KINGSTON, Jamaica — In the most violent campaign in more than a decade, Jamaica holds watershed elections today, marking the probable end of two political dynasties and underlining the nation's turn from radicalism to a moderate, free-market economy.
Since Prime Minister P. J. Patterson called parliamentary elections three weeks ago, at least 11 people have been killed in incidents connected to the campaign, and several candidates and political workers have been attacked or threatened.
In Jamaican political history, the violence pales, particularly when compared to the 1980 campaign when more than 700 deaths were recorded. But campaigns since then had calmed considerably, and Patterson and his chief rival, former Prime Minister Edward Seaga, had signed an agreement pledging to avoid violence in this year's effort.
The campaign, which pits the incumbent ruling People's National Party against Seaga's Jamaica Labor Party, also has been marred by racist and anti-foreign rhetoric and charges of political and personal corruption.
Supporters of Seaga, who was born in the United States of mixed ethnic ancestry, have accused Patterson of trying to take advantage of those facts in this nation of overwhelmingly black population by adopting campaign songs such as "To Be Young, Gifted and Black" and "My Leader Born Ya"--Creole for "born here."
Patterson denies the accusations, saying that the songs are just attractive music and pointing out that his political mentor, former Prime Minister Michael Manley, is light-skinned.
The campaign has centered more on personalities than issues because both parties now share a moderately conservative, free-market economic view.
Seaga, who is considered autocratic and arrogant, has hit hardest on charges that Patterson and his party have been inept and corrupt. Patterson answers by arguing that his People's National Party is more responsive to popular needs and has a more modern, businesslike approach to government.
The latest public opinion polls indicate that the People's National Party will win, although with a smaller margin than it won in 1989 when the party took 45 of the 60 seats in the lower house of Parliament. One survey gives Patterson and his party 43 sure seats, against only 11 for Seaga's Jamaica Labor Party. Another forecasts 40 seats for Patterson's side, 20 for Seaga's.
History favors the People's National Party.

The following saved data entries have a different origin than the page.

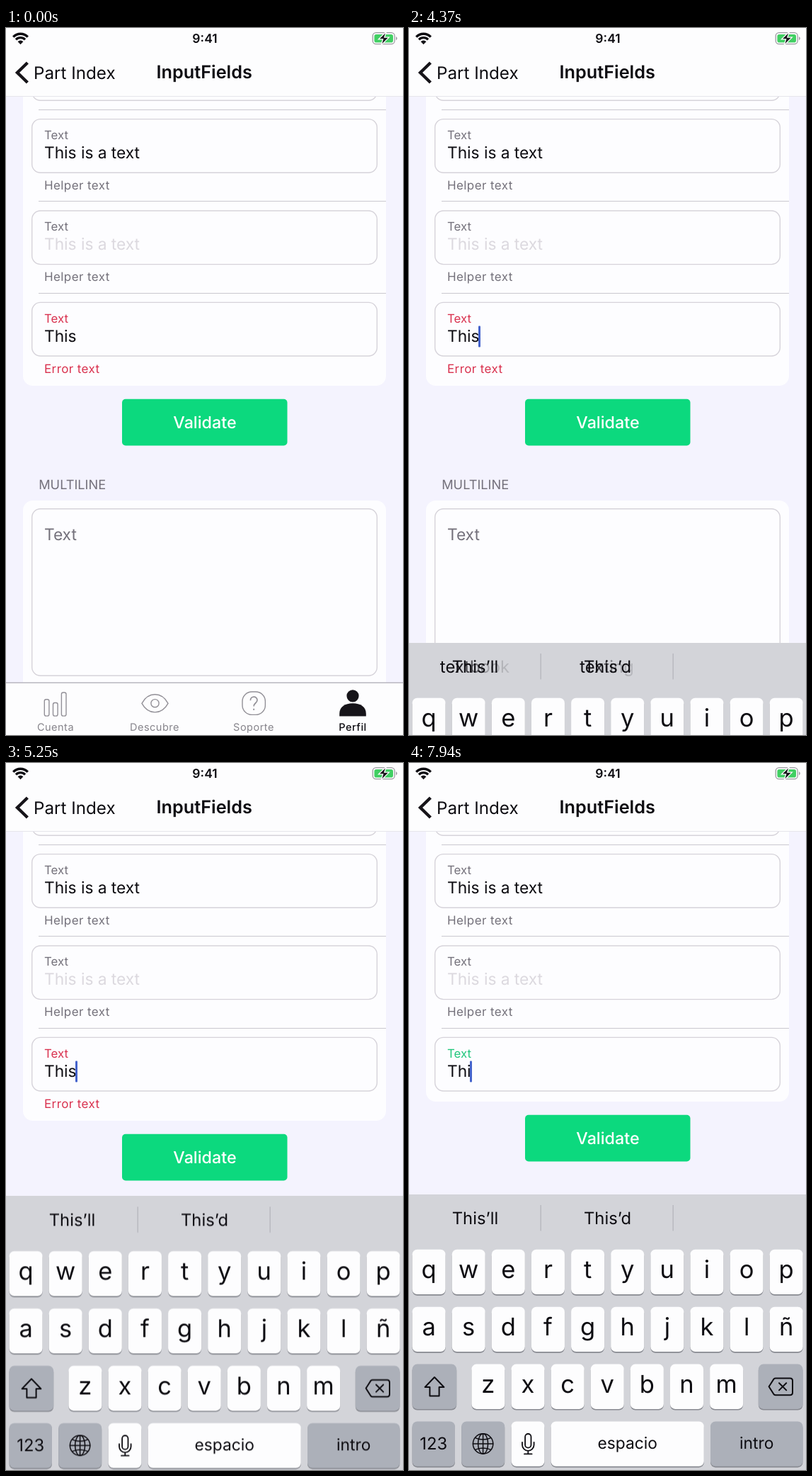
These frames come from a looping animation (561x998 px, 8 s). An HTML page:

```html
<!DOCTYPE html>
<html lang="en">
<head>
<meta charset="utf-8">
<title>Input fields</title>
<style>
html, body { margin: 0; width: 100%; height: 100%; overflow: hidden; background: #f4f3fe; }
svg { display: block; width: 100vw; height: 100vh; }
text { font-family: Inter, Roboto, sans-serif; fill: #0d0c11; white-space: pre; }
.mid { text-anchor: middle; }
.label { font-size: 16.8px; fill: #74717b; }
.note { font-size: 17px; fill: #74717b; letter-spacing: .4px; }
.value { font-size: 22.8px; letter-spacing: -.05px; }
.off { fill: #dcd9df; }
.gray { fill: #74717b; }
.red { fill: #d9314e; }
.card { fill: #fdfdff; }
.bar { fill: #fdfdfe; }
.box { fill: none; stroke: #d6d3da; stroke-width: 1.4; }
.rule { stroke: #cac8cf; }
.tab { font-size: 14.5px; letter-spacing: .5px; fill: #86848b; }
.icon { fill: none; stroke: #929097; stroke-width: 1.4; }
.dark { fill: #161419; }
.key { fill: #fdfdfe; }
.soft { fill: #acb0b9; }
.shade { fill: #888a91; }
.glyph { font-size: 34.5px; }
.word { font-size: 22.8px; }
.digits { font-size: 23.8px; }
.hint { font-size: 23.8px; }
.line { fill: none; stroke: #0d0c11; stroke-width: 2; stroke-linejoin: round; stroke-linecap: round; }

.rise, .fade-old, .fade-new, .collapse, .caret, .caret-x, .before, .after {
  animation: 8s linear infinite;
}
.rise { animation-name: rise; }
.fade-old { animation-name: fade-old; }
.fade-new { animation-name: fade-new; }
.collapse { animation-name: collapse; }
.caret { animation-name: blink; fill: #4463cc; }
.caret-x { animation-name: step-back; }
.before { animation-name: before; }
.after { animation-name: after; }

@keyframes rise {
  0% { transform: translateY(391px); }
  52.25% { transform: translateY(389px); animation-timing-function: cubic-bezier(.333, 0, .667, .496); }
  54.625% { transform: translateY(260px); animation-timing-function: cubic-bezier(.333, .516, .667, .854); }
  58.625% { transform: translateY(48.7px); animation-timing-function: cubic-bezier(.333, 1.05, .667, .96); }
  65.625% { transform: translateY(2.4px); animation-timing-function: ease-out; }
  72.5%, 100% { transform: none; }
}
@keyframes fade-old {
  0%, 54.625% { opacity: 1; }
  56.5%, 100% { opacity: 0; }
}
@keyframes fade-new {
  0%, 52.25% { opacity: 0; }
  54.3%, 100% { opacity: 1; }
}
@keyframes blink {
  0%, 52.24% { opacity: 0; }
  52.25%, 69.5% { opacity: 1; }
  73.375%, 82.25% { opacity: 0; }
  86.25%, 100% { opacity: 1; }
}
@keyframes step-back {
  0%, 93.49% { transform: none; }
  93.5%, 100% { transform: translateX(-12px); }
}
@keyframes before {
  0%, 93.49% { opacity: 1; }
  93.5%, 100% { opacity: 0; }
}
@keyframes after {
  0%, 93.49% { opacity: 0; }
  93.5%, 100% { opacity: 1; }
}
@keyframes collapse {
  0%, 93.5% { transform: none; animation-timing-function: ease-in-out; }
  98.25%, 100% { transform: translateY(-27px); }
}
</style>
</head>
<body>
<svg viewBox="0 0 561 998" text-rendering="geometricPrecision">
  <defs>
    <linearGradient id="wipe">
      <stop offset=".25" stop-color="#0d0c11"/>
      <stop offset=".7" stop-color="#0d0c11" stop-opacity=".25"/>
      <stop offset="1" stop-color="#0d0c11" stop-opacity=".12"/>
    </linearGradient>
  </defs>
  <rect width="561" height="998" fill="#f4f3fe"/>

  <!-- form -->
  <g class="collapse">
    <rect class="card" x="24" y="40" width="513" height="465" rx="14"/>
    <rect x="164" y="523.8" width="233.5" height="65.7" rx="5" fill="#0cd97e"/>
    <text class="mid" x="281" y="565" font-size="23.3" font-weight="500" style="fill:#fff">Validate</text>
    <text class="gray" x="46.2" y="651" font-size="18.2">MULTILINE</text>
    <rect class="card" x="24" y="667" width="513" height="400" rx="14"/>
    <rect class="box" x="36.7" y="678.7" width="487.6" height="235.6" rx="12"/>
    <text class="value gray" x="54" y="723">Text</text>
  </g>
  <g id="fields"></g>
  <text class="value before" x="54" y="443">This</text>
  <text class="value after" x="54" y="443">Thi</text>
  <text class="label red before" x="54" y="416">Text</text>
  <text class="label after" x="54" y="416" style="fill:#1fc67b">Text</text>
  <text class="note red before" x="54" y="487">Error text</text>
  <g class="caret-x"><rect class="caret" x="98" y="420.5" width="3" height="30" rx="1"/></g>

  <!-- header -->
  <rect class="bar" width="561" height="96"/>
  <path d="M0 96.5H561" stroke="#e6e5eb"/>
  <g fill="none" stroke="#0d0c11" stroke-width="3.3">
    <path d="M10.2 12.6A14.4 14.4 0 0 1 30.8 12.6"/>
    <path d="M14 16.4A9 9 0 0 1 27 16.4"/>
  </g>
  <path class="dark" d="M20.5 23.2L16.6 19.2A5.6 5.6 0 0 1 24.4 19.2Z"/>
  <text class="mid" x="281" y="20.8" font-size="17.5" font-weight="600">9:41</text>
  <rect x="518.2" y="6.7" width="31" height="16" rx="4.6" fill="none" stroke="#9b9aa0" stroke-width="1.3"/>
  <path d="M551 12Q554.6 14.7 551 17.5Z" fill="#9b9aa0"/>
  <rect x="520.4" y="8.9" width="26.6" height="11.6" rx="2.8" fill="#41cf63"/>
  <path d="M537.5 5L526.5 15.8H532.6L530 24.4L541.2 13.2H534.8Z" class="dark" stroke="#fdfdfe" stroke-width="1.3"/>
  <path d="M30.4 49L16 63L30.4 77" fill="none" stroke="#161419" stroke-width="4.4"/>
  <text x="39" y="71.5" font-size="24.2">Part Index</text>
  <text class="mid" x="280.2" y="71.3" font-size="25.3" font-weight="600">InputFields</text>

  <!-- tab bar -->
  <rect class="bar" y="924" width="561" height="74"/>
  <path d="M0 924.3H561" stroke="#b9b7bf" stroke-width="1.4"/>
  <g class="icon">
    <rect x="54.3" y="947.7" width="6.6" height="23.4" rx="2.4"/>
    <rect x="66.5" y="952.5" width="6.6" height="18.6" rx="2.4"/>
    <rect x="78.4" y="938" width="6.6" height="33.1" rx="2.4"/>
    <path d="M192 953.3C201 936.5 220 936.5 229 953.3C220 970 201 970 192 953.3Z"/>
    <circle cx="210.5" cy="953.2" r="5.6"/>
    <rect x="334" y="937" width="32.4" height="32.4" rx="13.5"/>
    <path d="M345.4 949.2C345.4 942.5 355 942.6 355 948.8C355 953 350.2 952.6 350.2 957.6M350.2 960.8V963" stroke-width="1.7"/>
  </g>
  <circle class="dark" cx="490" cy="942.8" r="8.6"/>
  <path class="dark" d="M471.2 971.5V968C471.2 958 479 953.2 490 953.2S508.8 958 508.8 968V971.5Z"/>
  <g class="mid">
    <text class="tab" x="70" y="992">Cuenta</text>
    <text class="tab" x="210" y="992">Descubre</text>
    <text class="tab" x="350" y="992">Soporte</text>
    <text class="tab" x="490" y="992" font-weight="500" style="fill:#0d0c11">Perfil</text>
  </g>

  <!-- keyboard -->
  <g class="rise">
    <g transform="translate(0 609)">
      <rect width="561" height="400" fill="#d3d4d9"/>
      <path d="M186.2 15V51.5M373.2 15V51.5" stroke="#b4b5bc" stroke-width="1.3"/>
      <g class="mid fade-old">
        <text class="hint" x="93" y="42" style="fill:url(#wipe)">textbook</text>
        <text class="hint" x="279.5" y="42" style="fill:url(#wipe)">texting</text>
      </g>
      <g class="mid fade-new">
        <text class="hint" x="93.5" y="42">This’ll</text>
        <text class="hint" x="280.5" y="42">This’d</text>
      </g>
      <g id="keys"></g>
      <g class="line">
        <path d="M36 258L49.4 272H42.6V284.4H29.4V272H22.6Z"/>
        <path d="M518 259.4H538.5Q542 259.4 542 263V279.5Q542 283.2 538.5 283.2H518Q516.6 283.2 515.6 282.2L508.6 271.3L515.6 260.4Q516.6 259.4 518 259.4Z"/>
        <path d="M523 266.2L533.2 276.4M533.2 266.2L523 276.4"/>
        <g stroke-width="1.5">
          <circle cx="104.6" cy="352" r="14.2"/>
          <ellipse cx="104.6" cy="352" rx="7" ry="14.2"/>
          <path d="M104.6 338V366M90.4 352H118.8M93.6 343.6Q104.6 348.6 115.6 343.6M93.6 360.4Q104.6 355.4 115.6 360.4"/>
        </g>
        <g stroke-width="1.8">
          <rect x="164.1" y="338" width="8.4" height="19.6" rx="4.2"/>
          <path d="M160 350V353.5A8.3 8.3 0 0 0 176.6 353.5V350M168.3 362V366.4M163 366.4H173.6"/>
        </g>
      </g>
    </g>
  </g>
</svg>
<script>
const put = (id, markup) => { document.getElementById(id).innerHTML = markup; };

const box = (y) => `<rect class="box" x="36.7" y="${y}" width="487.6" height="75.6" rx="12"/>`;
const rule = (y) => `<path class="rule" d="M46 ${y}H537"/>`;

// Rows with helper text repeat every 129.4 px.
const rowY = (i) => 128.6 + i * 129.4;
const helperRow = (y, tone) => box(y) + rule(Math.floor(y + 116) + .5) +
  `<text class="label" x="54" y="${y + 28.4}">Text</text>
   <text class="value ${tone}" x="54" y="${y + 55.4}">This is a text</text>
   <text class="note" x="54" y="${y + 99.4}">Helper text</text>`;

put('fields', box(26.6) + rule(115.5) +
  helperRow(rowY(0), '') + helperRow(rowY(1), 'off') + box(rowY(2)));

const key = (x, y, w, text = '', tone = 'key', font = 'glyph', base = 40) =>
  `<rect class="shade" x="${x}" y="${y + 2}" width="${w}" height="63" rx="7"/>
   <rect class="${tone}" x="${x}" y="${y}" width="${w}" height="63.3" rx="7"/>
   <text class="mid ${font}" x="${x + w / 2}" y="${y + base}">${text}</text>`;

const row = (letters, x, y) =>
  [...letters].map((c, i) => key(x + i * 56.12, y, 47, c)).join('');

put('keys',
  row('qwertyuiop', 4.6, 77.7) +
  row('asdfghjklñ', 4.6, 158.7) +
  key(4.6, 239.6, 62.6, '', 'soft') +
  row('zxcvbnm', 88.4, 239.6) +
  key(493.8, 239.6, 62.6, '', 'soft') +
  key(4.6, 320.4, 60.4, '123', 'soft', 'digits', 39.8) +
  key(74.2, 320.4, 61, '', 'soft') +
  key(144.6, 320.4, 46.8) +
  key(200.6, 320.4, 216.2, 'espacio', 'key', 'word', 38.2) +
  key(426, 320.4, 130.4, 'intro', 'soft', 'word', 38.2));
</script>
</body>
</html>
```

Since full democratic voting began in 1944, no party has lost a bid for reelection after winning a first term.
Patterson was named prime minister a year ago when Manley, his party's longtime leader, retired after having led the party to victory in 1989.

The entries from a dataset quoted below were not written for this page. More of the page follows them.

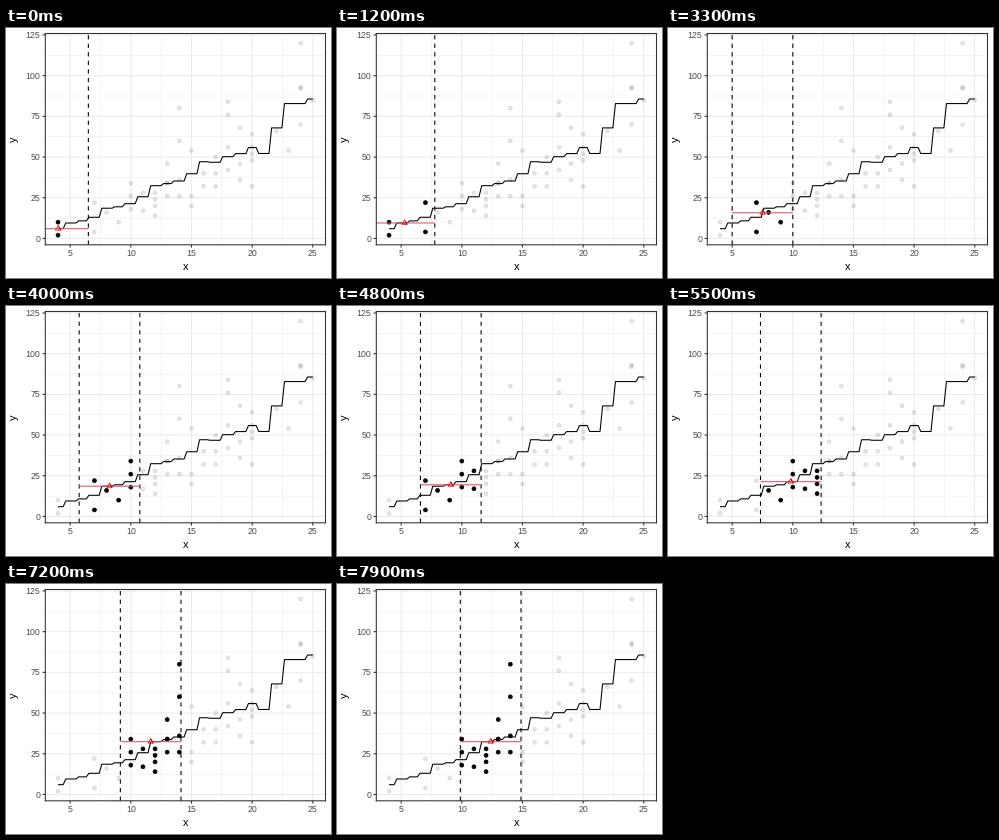
These frames come from a looping animation (325 by 250 pixels, 8 s). A matplotlib script:

```python
import numpy as np
import matplotlib.pyplot as plt
from matplotlib.animation import FuncAnimation

plt.rcParams["font.family"] = "Liberation Sans"

W, H, DPI = 325, 250, 100
PX = 72 / DPI  # points per pixel
LEFT, RIGHT, TOP, BOTTOM = 39.3, 319.5, 5.5, 216.8
X0, X1, Y0, Y1 = 2.95, 26.05, -3.9, 125.9
FRAMES, INTERVAL = 80, 100
HALF = 2.5
LINE = 1.07 * PX
SX, SY = (RIGHT - LEFT) / (X1 - X0), (BOTTOM - TOP) / (Y1 - Y0)

# Stopping distances by speed
dist = {
    4: [2, 10], 7: [4, 22], 8: [16], 9: [10], 10: [18, 26, 34], 11: [17, 28],
    12: [14, 20, 24, 28], 13: [26, 34, 34, 46], 14: [26, 36, 60, 80],
    15: [20, 26, 54], 16: [32, 40], 17: [32, 40, 50], 18: [42, 56, 76, 84],
    19: [36, 46, 68], 20: [32, 48, 52, 56, 64], 22: [66], 23: [54],
    24: [70, 92, 93, 120], 25: [85],
}
xs, ys = np.array([(x, y) for x, vals in dist.items() for y in vals], float).T

# Box kernel smoother on an even grid
grid = np.linspace(xs.min(), xs.max(), 100)
inside = np.abs(xs - grid[:, None]) <= HALF
smooth = (inside * ys).sum(axis=1) / inside.sum(axis=1)

fig = plt.figure(figsize=(W / DPI, H / DPI), dpi=DPI, facecolor="white")
ax = fig.add_axes([LEFT / W, 1 - BOTTOM / H, (RIGHT - LEFT) / W, (BOTTOM - TOP) / H])
ax.set(xlim=(X0, X1), ylim=(Y0, Y1), xticks=[], yticks=[])
for spine in ax.spines.values():
    spine.set(color="#333333", linewidth=LINE, snap=False, zorder=10)


def stroke(x, y, color, width=LINE, **kw):
    return ax.plot(x, y, color=color, lw=width, snap=False,
                   solid_capstyle="butt", dash_capstyle="butt", **kw)[0]


def label(x, y, text, size, color, **kw):
    fig.text(x / W, 1 - y / H, text, size=size * PX, color=color, **kw)


def px_x(x):
    return LEFT + (x - X0) * SX


def px_y(y):
    return BOTTOM - (y - Y0) * SY


# Grid, ticks and labels
for width, first_x, first_y in ((LINE / 2, 7.5, 12.5), (LINE, 5, 0)):
    for x in np.arange(first_x, X1, 5):
        stroke([x, x], [Y0, Y1], "#EBEBEB", width, zorder=1)
    for y in np.arange(first_y, Y1, 25):
        stroke([X0, X1], [y, y], "#EBEBEB", width, zorder=1)

for x in range(5, 26, 5):
    stroke([x, x], [Y0, Y0 - 2.75 / SY], "#333333", clip_on=False, zorder=9)
    label(px_x(x), 228.1, str(x), 8.8, "#4D4D4D", ha="center", va="baseline")
for y in range(0, 126, 25):
    stroke([X0, X0 - 2.75 / SX], [y, y], "#333333", clip_on=False, zorder=9)
    label(34.3, px_y(y) + 3.1, str(y), 8.8, "#4D4D4D", ha="right", va="baseline")
label((LEFT + RIGHT) / 2, 242, "x", 11, "black", ha="center", va="baseline")
label(13.4, (TOP + BOTTOM) / 2, "y", 11, "black", rotation=90,
      ha="right", va="center", rotation_mode="default")

# Data layers
dots = ax.scatter(xs, ys, s=(3.9 * PX) ** 2, linewidths=0.71 * PX,
                  c=np.zeros((len(xs), 4)), zorder=3)
stroke(grid, smooth, "black", zorder=4, solid_joinstyle="round")
edges = [stroke([0, 0], [Y0, Y1], "black", zorder=5, dashes=(4, 4)) for _ in range(2)]
mean_line = stroke([], [], "#DF536B", zorder=6)
marker = stroke([], [], "red", 0.71 * PX, zorder=7)
tri_x = np.array([0, 2.63, -2.63, 0, 2.63]) / SX
tri_y = np.array([3.03, -1.52, -1.52, 3.03, -1.52]) / SY


def update(frame):
    state = frame / 2
    k = int(state)
    x = np.interp(state, range(len(grid)), grid)
    y = np.interp(state, range(len(grid)), smooth)
    rgba = np.zeros((len(xs), 4))
    rgba[:, 3] = np.where(inside[k], 1, 0.1)
    dots.set_facecolor(rgba)
    dots.set_edgecolor(rgba)
    for edge, side in zip(edges, (-HALF, HALF)):
        edge.set_xdata([x + side] * 2)
    mean_line.set_data([x - HALF, x + HALF], [y, y])
    marker.set_data(x + tri_x, y + tri_y)
    return [dots, mean_line, marker, *edges]


anim = FuncAnimation(fig, update, frames=FRAMES, interval=INTERVAL,
                     repeat=True, repeat_delay=0, blit=False)
plt.show()
```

Today's voting marks the first time since 1944 that the party has not had either Manley or his father, Norman, who founded it, at its head.
If Seaga, who was prime minister from 1980 to 1989, is defeated as the polls predict, he is likely to retire, his associates said. With Manley gone, his retirement would end a decades-long domination of national politics by the country's two most prominent politicians.
In his year in office, Patterson has accelerated the move already begun by Manley in a more conservative, free-market direction and away from the radical leftist economic policies that defined the People's National Party in the past.
Seaga, 63, also has shifted away from his radical leftist days, when he supported Cuba's Fidel Castro and argued for a nationalistic, government-interventionist policy.
"With Manley's retirement and the demise of Seaga, we are seeing an end to an era," said one political expert. "Patterson may be 57, but he represents a new generation."
Today's election may indeed mark a new phase in Jamaican politics, but the return to violence troubles many people.
"Several breaches of the peace . . . indicate a cavalier and callous indifference by supporters of the major parties" to calls for electoral peace, declared Justice James Kerr, head of a commission to ensure campaign fairness, in a statement released Saturday. "The unchecked growth of antagonism between members of the two major parties has resulted in this alarming state of affairs."
Kerr's call for peace had little immediate effect. Four people were killed in the hours after he issued his plea, including three Jamaica Labor Party campaign workers and one Electoral Commission official.
There also is concern that the short campaign has left election officials unprepared for today's voting. Of the 1.1 million eligible voters, about 75,000 names have been mistakenly dropped from the rolls.